Some anti-theists claim that teaching children Christianity is a form of child abuse. In fact, they believe teaching children any religion at all is child abuse.
What’s more, they claim that teaching children any ideology is child abuse — but wait. No, they don’t claim that. In fact they now run anti-theists summer camps, as the Soviets used to do when they founded, supported, and funded the League of the Militant Godless. Still, contemporary radicals usually refrain from praising the U.S.S.R., because their ideology has to be tuned to just the right pitch.
Objectively there is no difference between teaching children secularist ideology and teaching them religious ideology. Anti-theists feel they are a persecuted minority, even though American public education is already slanted toward materialism and relativism, and education departments promote what they call social constructivism. The classic meaning of “materialism” is that everything that exists is matter. But the term has become meaningless, because the universe includes not only matter, but also energy, antimatter, dark matter, dark energy, quantum fluctuations, the electromagnetic spectrum, and more. “Naturalism” is the view that no being exists apart from the physical world of space-time; nature is all there ever was or ever will be. Subscribers to this view often hold that the mind and consciousness are essentially physical.

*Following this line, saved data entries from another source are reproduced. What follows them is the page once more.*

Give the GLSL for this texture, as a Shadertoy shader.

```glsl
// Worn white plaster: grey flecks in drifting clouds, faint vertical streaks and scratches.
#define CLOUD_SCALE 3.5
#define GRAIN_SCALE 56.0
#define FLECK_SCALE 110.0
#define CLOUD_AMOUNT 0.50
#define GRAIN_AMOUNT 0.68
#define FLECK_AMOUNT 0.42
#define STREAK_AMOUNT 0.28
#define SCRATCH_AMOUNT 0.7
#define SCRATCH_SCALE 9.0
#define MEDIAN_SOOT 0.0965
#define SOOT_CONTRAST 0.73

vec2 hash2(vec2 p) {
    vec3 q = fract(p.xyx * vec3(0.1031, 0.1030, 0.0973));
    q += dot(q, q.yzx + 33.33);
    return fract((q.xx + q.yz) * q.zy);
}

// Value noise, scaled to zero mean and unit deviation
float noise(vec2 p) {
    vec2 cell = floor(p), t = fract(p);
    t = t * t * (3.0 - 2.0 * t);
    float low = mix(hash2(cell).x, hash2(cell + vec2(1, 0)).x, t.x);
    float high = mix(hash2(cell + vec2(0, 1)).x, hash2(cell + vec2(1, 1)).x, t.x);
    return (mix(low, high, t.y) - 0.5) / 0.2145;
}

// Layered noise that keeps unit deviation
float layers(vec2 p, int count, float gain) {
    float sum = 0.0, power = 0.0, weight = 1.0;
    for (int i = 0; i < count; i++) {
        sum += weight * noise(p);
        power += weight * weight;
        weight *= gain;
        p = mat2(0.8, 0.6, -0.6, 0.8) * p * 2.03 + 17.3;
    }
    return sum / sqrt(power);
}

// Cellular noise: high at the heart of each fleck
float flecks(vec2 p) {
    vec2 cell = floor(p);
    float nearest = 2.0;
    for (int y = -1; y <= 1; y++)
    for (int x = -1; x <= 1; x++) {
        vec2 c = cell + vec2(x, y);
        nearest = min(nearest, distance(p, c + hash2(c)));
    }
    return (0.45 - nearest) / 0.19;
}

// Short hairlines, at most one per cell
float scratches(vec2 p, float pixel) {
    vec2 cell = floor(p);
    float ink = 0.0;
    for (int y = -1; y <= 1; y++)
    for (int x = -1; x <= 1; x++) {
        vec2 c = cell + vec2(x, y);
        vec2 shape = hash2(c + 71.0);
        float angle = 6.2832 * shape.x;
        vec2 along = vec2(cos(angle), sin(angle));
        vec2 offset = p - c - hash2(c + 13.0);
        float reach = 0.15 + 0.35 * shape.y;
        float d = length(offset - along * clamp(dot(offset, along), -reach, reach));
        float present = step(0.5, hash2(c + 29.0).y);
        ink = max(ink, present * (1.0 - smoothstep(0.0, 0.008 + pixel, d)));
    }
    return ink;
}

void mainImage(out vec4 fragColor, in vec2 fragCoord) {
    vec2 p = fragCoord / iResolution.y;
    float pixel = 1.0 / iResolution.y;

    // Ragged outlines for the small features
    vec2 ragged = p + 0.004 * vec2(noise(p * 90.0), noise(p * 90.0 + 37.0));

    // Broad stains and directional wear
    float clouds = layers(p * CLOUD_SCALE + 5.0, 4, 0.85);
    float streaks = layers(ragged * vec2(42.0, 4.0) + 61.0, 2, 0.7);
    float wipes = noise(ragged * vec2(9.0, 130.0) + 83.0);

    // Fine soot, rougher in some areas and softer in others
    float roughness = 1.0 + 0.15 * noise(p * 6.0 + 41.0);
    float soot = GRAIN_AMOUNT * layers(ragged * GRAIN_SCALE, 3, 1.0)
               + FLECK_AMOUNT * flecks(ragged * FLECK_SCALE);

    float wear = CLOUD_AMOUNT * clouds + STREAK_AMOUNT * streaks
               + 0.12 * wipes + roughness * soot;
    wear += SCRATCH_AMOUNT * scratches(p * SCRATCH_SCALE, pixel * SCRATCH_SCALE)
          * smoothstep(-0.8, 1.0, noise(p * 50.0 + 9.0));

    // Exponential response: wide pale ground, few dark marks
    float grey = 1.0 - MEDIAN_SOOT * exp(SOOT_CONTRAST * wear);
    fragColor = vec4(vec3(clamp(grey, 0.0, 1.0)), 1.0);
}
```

It is impossible to raise a child without any worldview at all. By the time a child is 7, he or she is wearing intellectual spectacles with some sort of coloring. The ideal might be to remove the coloring from the lenses for a clear view, but anti-theists persist in using colored lenses they earnestly declare to be clear. If a child’s psychological health is the chief concern, it is open to question whether it is better to teach children they are responsible for their actions or to teach them their lives have no meaning or purpose beyond what they happen to feel like doing or having.
Anti-theists consider any Christian education, whether at school or at home, a corruption of innocent minds, but exposing children to Christianity at least gives them some idea of the alternatives to the dogmatic materialism of the Western world, where public teaching of the idea of an intelligent planner is often against the law. Anti-theists are unapologetic about indoctrinating their children into their own worldviews, which deny the true, good and beautiful. Some even boast about doing so. One scientific atheist proudly asserts that his “children have been thoroughly and successfully indoctrinated to believe … that belief in God is a form of mental weakness.” The same person refers to faith as a viral infection and says that “religion is beyond irrelevant. It’s evil.” Society is so permeated by materialism that it’s hard to see how teaching (or even just allowing) children to think about the immaterial can be wrong.
Once Christians move on to higher education, they tend to be witnesses for — or often against — their religion. They are seldom neutral. Where Christian education is weak, superficial, and condescending, it gives young people the idea that Christianity is easy, simple, or even silly. People who are exposed to weak Christian education in their early years tend to be inoculated against it and often consider it irrelevant.
This is especially true of children whose “Christian education” stops at age 12 to 14. No one would assume the level of math that they knew at 13 was advanced, but many people believe the level of religion they knew at 13 is advanced. This is a problem with much Sunday school education. It also is a major problem with the religion taught in state schools in countries where Christianity is established. Such state religion classes often are taught by people whose own sophistication about religion is extremely low. The teachers themselves tend to be skeptical or even contemptuous of the lessons. In most European countries where religion is established, Christianity is dismissed with a shrug.
This post is an excerpt from the book Exposing Myths About Christianity by Jeffrey Burton Russell (IVP Books, 2012). It is used with permission. You can purchase this resource in its entirety here.
Published February 26, 2018